Venture capital was at 40% of full-year 2021 levels through the first half of 2022, according to figures from the Alliance for Regenerative Medicine (ARM). This indicates continued investor excitement about scientific breakthroughs and new treatment possibilities, despite investment headwinds, it says.

In 2022, sector financing reverted to pre-pandemic levels from the records set in 2020 and 2021 (see Exhibit 1). While it was a difficult environment for public financing, ARM expects total 2022 investment to land somewhere between $9.8bn and $13.5bn, the sector’s performances from 2019 and 2018, respectively.

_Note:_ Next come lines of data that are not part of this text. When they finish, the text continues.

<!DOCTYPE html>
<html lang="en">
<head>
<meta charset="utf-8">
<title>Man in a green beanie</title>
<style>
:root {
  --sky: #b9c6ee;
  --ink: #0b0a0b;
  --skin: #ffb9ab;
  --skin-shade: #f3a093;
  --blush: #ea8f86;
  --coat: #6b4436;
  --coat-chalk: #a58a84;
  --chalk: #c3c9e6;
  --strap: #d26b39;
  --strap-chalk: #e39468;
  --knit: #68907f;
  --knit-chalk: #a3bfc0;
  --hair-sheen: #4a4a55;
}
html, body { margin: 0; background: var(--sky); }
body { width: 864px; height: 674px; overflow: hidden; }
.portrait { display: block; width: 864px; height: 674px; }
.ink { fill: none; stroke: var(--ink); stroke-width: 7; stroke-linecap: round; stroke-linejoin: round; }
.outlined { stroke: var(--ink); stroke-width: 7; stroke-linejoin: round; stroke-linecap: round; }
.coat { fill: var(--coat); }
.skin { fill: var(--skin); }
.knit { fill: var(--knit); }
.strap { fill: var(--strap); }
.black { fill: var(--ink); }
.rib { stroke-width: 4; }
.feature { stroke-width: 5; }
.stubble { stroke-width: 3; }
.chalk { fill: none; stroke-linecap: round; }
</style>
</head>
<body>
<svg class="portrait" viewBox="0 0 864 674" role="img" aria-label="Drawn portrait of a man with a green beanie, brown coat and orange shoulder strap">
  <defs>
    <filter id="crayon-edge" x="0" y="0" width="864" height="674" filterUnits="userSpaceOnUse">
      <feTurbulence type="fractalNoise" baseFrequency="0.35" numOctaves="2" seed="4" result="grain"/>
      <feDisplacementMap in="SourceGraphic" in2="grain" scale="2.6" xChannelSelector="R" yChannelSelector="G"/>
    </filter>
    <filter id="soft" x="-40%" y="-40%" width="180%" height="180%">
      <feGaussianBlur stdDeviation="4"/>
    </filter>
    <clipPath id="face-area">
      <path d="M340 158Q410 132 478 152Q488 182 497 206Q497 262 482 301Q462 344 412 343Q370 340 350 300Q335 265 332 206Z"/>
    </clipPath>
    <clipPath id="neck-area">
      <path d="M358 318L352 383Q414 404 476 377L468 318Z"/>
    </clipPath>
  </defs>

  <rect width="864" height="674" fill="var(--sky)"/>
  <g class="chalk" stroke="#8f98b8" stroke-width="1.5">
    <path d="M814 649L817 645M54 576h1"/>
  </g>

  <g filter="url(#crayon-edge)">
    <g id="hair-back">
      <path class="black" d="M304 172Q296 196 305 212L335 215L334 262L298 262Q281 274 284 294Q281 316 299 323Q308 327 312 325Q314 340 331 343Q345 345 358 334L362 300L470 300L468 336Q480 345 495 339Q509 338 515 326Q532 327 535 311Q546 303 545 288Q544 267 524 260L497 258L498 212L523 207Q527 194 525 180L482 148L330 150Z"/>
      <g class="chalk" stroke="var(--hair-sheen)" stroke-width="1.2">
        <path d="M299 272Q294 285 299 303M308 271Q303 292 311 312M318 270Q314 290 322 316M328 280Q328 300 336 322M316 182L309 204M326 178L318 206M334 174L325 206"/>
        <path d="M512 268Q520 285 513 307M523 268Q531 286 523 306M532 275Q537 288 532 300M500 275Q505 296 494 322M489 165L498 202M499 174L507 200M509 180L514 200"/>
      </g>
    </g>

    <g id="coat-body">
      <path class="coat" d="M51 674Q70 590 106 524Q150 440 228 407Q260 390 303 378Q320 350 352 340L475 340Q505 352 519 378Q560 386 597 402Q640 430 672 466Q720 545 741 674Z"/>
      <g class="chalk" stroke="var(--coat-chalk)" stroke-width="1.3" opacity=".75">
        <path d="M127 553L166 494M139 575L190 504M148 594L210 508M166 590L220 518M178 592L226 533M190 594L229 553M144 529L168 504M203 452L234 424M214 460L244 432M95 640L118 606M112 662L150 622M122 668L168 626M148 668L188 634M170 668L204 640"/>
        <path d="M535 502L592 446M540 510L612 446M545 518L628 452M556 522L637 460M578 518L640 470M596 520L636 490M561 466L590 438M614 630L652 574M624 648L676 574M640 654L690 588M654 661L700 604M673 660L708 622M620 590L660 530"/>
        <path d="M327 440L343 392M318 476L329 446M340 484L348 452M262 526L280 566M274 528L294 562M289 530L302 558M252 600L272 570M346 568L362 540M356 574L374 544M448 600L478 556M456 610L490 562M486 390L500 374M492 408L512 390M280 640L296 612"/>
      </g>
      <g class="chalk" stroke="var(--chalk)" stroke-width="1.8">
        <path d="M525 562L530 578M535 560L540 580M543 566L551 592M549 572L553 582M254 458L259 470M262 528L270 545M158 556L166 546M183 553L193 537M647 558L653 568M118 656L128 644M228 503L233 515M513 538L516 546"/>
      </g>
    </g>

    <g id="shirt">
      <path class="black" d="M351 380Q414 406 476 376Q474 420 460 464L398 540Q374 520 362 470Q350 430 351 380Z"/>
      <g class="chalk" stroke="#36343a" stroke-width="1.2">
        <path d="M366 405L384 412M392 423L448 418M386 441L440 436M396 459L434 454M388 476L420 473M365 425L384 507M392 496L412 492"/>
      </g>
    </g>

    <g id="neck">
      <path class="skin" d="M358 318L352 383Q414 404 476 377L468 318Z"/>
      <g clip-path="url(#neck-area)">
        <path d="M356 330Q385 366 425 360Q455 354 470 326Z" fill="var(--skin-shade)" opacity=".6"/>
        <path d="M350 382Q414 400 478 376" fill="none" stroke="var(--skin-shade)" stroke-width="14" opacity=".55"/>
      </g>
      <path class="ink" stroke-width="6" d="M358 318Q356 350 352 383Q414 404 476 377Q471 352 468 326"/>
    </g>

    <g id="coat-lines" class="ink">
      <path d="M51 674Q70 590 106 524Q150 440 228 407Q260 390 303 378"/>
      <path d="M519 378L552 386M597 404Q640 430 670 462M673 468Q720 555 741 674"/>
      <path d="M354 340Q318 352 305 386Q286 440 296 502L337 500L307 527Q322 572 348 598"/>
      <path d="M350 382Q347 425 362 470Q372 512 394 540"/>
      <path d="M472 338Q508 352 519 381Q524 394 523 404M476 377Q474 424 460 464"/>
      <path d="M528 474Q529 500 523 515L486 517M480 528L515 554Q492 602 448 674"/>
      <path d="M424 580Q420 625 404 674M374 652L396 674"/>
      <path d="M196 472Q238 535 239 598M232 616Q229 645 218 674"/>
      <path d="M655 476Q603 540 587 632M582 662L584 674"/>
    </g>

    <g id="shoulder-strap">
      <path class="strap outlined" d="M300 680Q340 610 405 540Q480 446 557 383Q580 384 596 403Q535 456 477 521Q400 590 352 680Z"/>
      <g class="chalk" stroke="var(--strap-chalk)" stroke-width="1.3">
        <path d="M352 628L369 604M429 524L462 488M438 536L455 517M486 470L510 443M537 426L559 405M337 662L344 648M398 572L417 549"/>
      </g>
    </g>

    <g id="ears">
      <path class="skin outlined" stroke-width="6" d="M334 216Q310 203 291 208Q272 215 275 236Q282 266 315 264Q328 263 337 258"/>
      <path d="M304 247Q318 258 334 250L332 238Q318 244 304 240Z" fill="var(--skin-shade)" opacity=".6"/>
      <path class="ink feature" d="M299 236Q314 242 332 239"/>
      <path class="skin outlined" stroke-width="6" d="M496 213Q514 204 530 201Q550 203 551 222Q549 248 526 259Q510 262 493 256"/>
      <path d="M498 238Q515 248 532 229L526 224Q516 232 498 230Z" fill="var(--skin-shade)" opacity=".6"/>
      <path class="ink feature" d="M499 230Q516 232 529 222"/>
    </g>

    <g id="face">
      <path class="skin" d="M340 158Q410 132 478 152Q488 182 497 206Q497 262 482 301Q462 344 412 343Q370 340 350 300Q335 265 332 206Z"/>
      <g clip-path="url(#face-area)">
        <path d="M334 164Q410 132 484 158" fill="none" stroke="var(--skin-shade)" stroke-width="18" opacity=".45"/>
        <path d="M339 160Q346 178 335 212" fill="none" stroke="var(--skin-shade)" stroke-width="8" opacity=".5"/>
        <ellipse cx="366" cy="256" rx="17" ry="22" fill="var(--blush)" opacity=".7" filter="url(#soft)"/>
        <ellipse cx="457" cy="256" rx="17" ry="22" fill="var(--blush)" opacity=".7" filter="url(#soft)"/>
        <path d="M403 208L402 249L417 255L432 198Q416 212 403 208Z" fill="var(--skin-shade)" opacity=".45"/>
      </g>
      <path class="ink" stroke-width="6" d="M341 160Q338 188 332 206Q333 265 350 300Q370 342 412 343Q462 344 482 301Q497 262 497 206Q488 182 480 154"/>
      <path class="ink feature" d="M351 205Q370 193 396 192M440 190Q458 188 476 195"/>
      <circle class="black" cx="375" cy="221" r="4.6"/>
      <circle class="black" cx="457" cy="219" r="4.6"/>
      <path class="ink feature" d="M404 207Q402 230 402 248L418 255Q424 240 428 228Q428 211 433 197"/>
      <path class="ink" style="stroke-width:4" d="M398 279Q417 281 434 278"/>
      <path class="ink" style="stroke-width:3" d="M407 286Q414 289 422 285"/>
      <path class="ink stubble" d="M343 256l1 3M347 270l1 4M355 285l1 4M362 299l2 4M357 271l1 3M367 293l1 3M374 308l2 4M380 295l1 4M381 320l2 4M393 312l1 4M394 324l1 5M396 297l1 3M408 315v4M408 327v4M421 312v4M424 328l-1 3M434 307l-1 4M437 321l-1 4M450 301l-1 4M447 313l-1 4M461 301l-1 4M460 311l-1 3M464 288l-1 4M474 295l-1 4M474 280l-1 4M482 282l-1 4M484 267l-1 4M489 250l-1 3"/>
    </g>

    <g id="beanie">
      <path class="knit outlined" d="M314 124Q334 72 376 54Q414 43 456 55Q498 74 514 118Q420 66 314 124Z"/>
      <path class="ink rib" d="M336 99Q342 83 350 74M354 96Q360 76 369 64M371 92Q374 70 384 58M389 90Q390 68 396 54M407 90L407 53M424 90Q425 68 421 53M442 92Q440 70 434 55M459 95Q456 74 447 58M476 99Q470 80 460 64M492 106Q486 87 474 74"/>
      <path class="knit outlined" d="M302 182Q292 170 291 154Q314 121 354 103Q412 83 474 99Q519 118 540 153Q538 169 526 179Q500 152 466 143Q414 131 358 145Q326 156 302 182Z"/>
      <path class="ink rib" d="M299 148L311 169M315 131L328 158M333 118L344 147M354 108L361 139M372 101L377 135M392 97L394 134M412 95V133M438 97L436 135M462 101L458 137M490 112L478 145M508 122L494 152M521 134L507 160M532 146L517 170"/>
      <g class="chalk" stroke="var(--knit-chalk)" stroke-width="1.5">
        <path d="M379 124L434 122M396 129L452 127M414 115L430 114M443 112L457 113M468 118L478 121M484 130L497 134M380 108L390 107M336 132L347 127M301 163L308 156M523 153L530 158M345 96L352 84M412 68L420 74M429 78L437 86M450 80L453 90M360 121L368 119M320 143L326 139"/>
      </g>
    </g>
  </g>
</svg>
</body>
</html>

Despite ongoing investment confidence, regenerative medicine remains a subset of the pharmaceutical industry that is stymied by market access issues and commercialization challenges, especially in Europe. bluebird bio exited Europe in 2021, after failing to achieve “value recognition” for its gene therapy product Zynteglo for beta thalassemia. In another example, in September 2022 Insmed stopped supplies of Arikayce after failing to agree a price with the German National Association of Statutory Health Insurance Funds (GKV). Indeed, according to ARM, seven of the 23 advanced therapy medicinal products (ATMPs) approved in the EU have been withdrawn from that market.

In the US, the latest wave of modernization efforts has been spearheaded by the director for the FDA’s Center for Biologics Evaluation and Research, Peter Marks, and these should start to take effect in 2023. Approvals aside, the wave of ATMP potentially coming to market in the next few years may be stymied by payment systems that are not equipped to allow patients the access to drugs that are desperately needed by the rare disease population.

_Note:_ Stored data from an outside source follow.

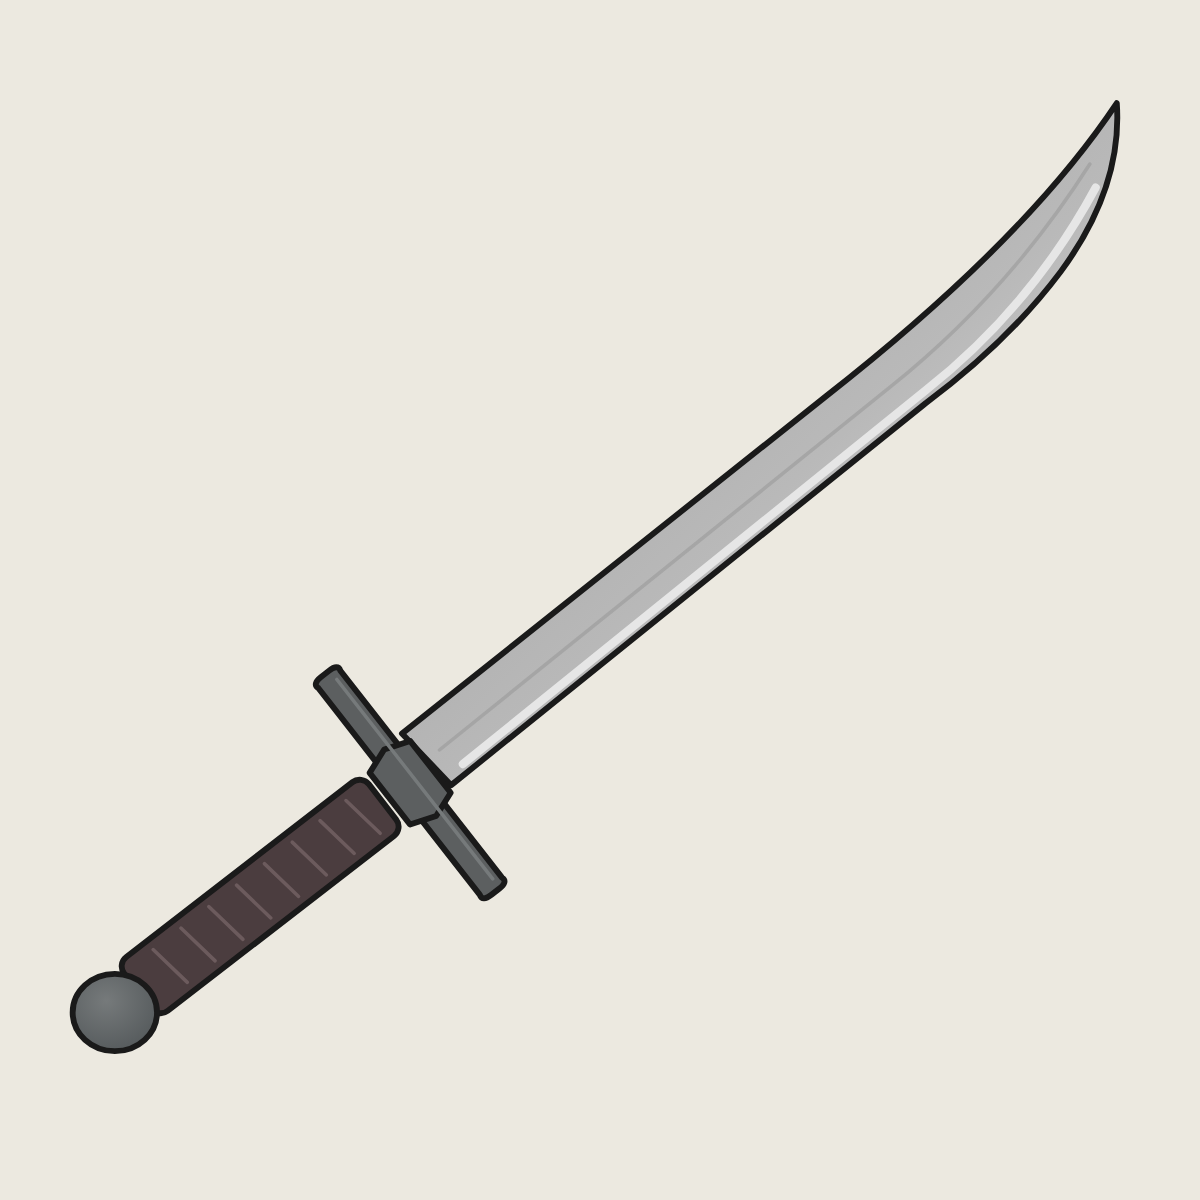
<!DOCTYPE html>
<html lang="en">
<head>
<meta charset="utf-8">
<title>Curved Sabre</title>
<style>
  :root {
    --paper: #ece9e0;
    --ink: #1a1a1a;
    --steel: #b9b9b9;
    --steel-light: #e6e6e6;
    --steel-shade: #9a9a9a;
    --guard: #5c5f60;
    --guard-light: #767a7b;
    --grip: #4b3d3f;
    --grip-line: #6c5b5d;
    --pommel: #555a5c;
  }
  html, body {
    margin: 0;
    padding: 0;
    width: 1200px;
    height: 1200px;
    overflow: hidden;
    background: var(--paper);
  }
  .artboard {
    display: block;
    width: 1200px;
    height: 1200px;
  }
</style>
</head>
<body>
<svg class="artboard" viewBox="0 0 1024 1024" role="img" aria-label="Illustration of a curved single-edged sabre">
  <defs>
    <linearGradient id="blade-steel" x1="0" y1="0" x2="1" y2="1">
      <stop offset="0" stop-color="var(--steel-shade)"/>
      <stop offset="0.55" stop-color="var(--steel)"/>
      <stop offset="1" stop-color="var(--steel-light)"/>
    </linearGradient>
    <radialGradient id="pommel-shade" cx="0.4" cy="0.35" r="0.7">
      <stop offset="0" stop-color="var(--guard-light)"/>
      <stop offset="1" stop-color="var(--pommel)"/>
    </radialGradient>
    <line id="wrap-stroke" x1="0" y1="-20" x2="6" y2="20" stroke="var(--grip-line)" stroke-width="3" stroke-linecap="round"/>
  </defs>

  <rect width="1024" height="1024" fill="var(--paper)"/>

  <g class="blade" stroke="var(--ink)" stroke-linejoin="round">
    <path d="M343 626 L705 338 Q875 205 953 88 Q958 160 905 232 Q860 292 790 344 L385 670 Z"
          fill="url(#blade-steel)" stroke-width="5"/>
    <path d="M395 652 L790 333 Q880 262 935 160" fill="none" stroke="var(--steel-light)" stroke-width="7" stroke-linecap="round"/>
    <path d="M375 640 L760 330 Q860 250 930 140" fill="none" stroke="var(--steel-shade)" stroke-width="3" stroke-linecap="round" opacity="0.6"/>
  </g>

  <g class="grip" transform="translate(222 765) rotate(-37.7)">
    <rect x="-132" y="-29" width="264" height="58" rx="10" fill="var(--grip)" stroke="var(--ink)" stroke-width="5"/>
    <use href="#wrap-stroke" x="-100"/>
    <use href="#wrap-stroke" x="-70"/>
    <use href="#wrap-stroke" x="-40"/>
    <use href="#wrap-stroke" x="-10"/>
    <use href="#wrap-stroke" x="20"/>
    <use href="#wrap-stroke" x="50"/>
    <use href="#wrap-stroke" x="80"/>
    <use href="#wrap-stroke" x="108"/>
  </g>

  <g class="crossguard" transform="translate(350 668) rotate(52)" stroke="var(--ink)" stroke-width="5" stroke-linejoin="round">
    <path d="M-112 -12 Q-118 -14 -118 -4 L-118 4 Q-118 14 -112 12 L112 12 Q118 14 118 4 L118 -4 Q118 -14 112 -12 Z" fill="var(--guard)"/>
    <path d="M-28 -22 L28 -22 L36 0 L28 22 L-28 22 L-36 0 Z" fill="var(--guard)"/>
    <path d="M-108 -5 L108 -5" stroke="var(--guard-light)" stroke-width="3" stroke-linecap="round"/>
  </g>

  <g class="pommel">
    <ellipse cx="98" cy="864" rx="36" ry="33" fill="url(#pommel-shade)" stroke="var(--ink)" stroke-width="5"/>
  </g>
</svg>
</body>
</html>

The Big Dipper

Questioned on this theme by In Vivo, all three interviewees stated that fundraising will be the biggest challenge for the next 12 months.

“We’ve seen four or five years of record amounts of money, I think we’ll see a significant decrease in 2023,” said Tansley. “Those funds which have raised in the last two or three years will be well placed. And often in difficult times, that’s when the best returns are had. Those looking to raise may have to temper those ambitions. Fundraising for venture intervention is going to be tough next year. “Those funds which have raised in the last two or three years will be well placed. And often in difficult times, that’s when the best returns are had. Those looking to raise may have to temper those ambitions. Fundraising for venture intervention is going to be tough next year.”

Sofinnova Partners has 100 portfolio companies and has completed 10 deals and 23 refinancings in the last 12 months. It has been a very active fundraising environment caused by venture investors raising a lot of money over the last two years, said Papiernik. “The coffers are relatively full which has created a ‘positive inertia’ to the system. People have money and will defend the company when they can.” In his view, there is no reason for this situation to change, and 2023 will be no different unless the IPO starts going up, an unrealistic situation. This “harsh environment” will remain the same for the 2023.

There will be a prolonged period of caution until the IPO window opens again, concurred Tansley. “Until we see an uplift in the in the public markets, the later-stage investors will focus on the public markets rather than private,” he said.

But, as far as sectors are concerned, the biopharma industry is well positioned as the predominant part of the health care sector. And health care is well positioned compared to the other 10 S&P sectors, said Hassan. “It is a defensive sector, and there is a need for better health care. Populations are getting older. And innovation is helping improve the valuations in the market. I still see health care as a pretty good sector,” he concluded.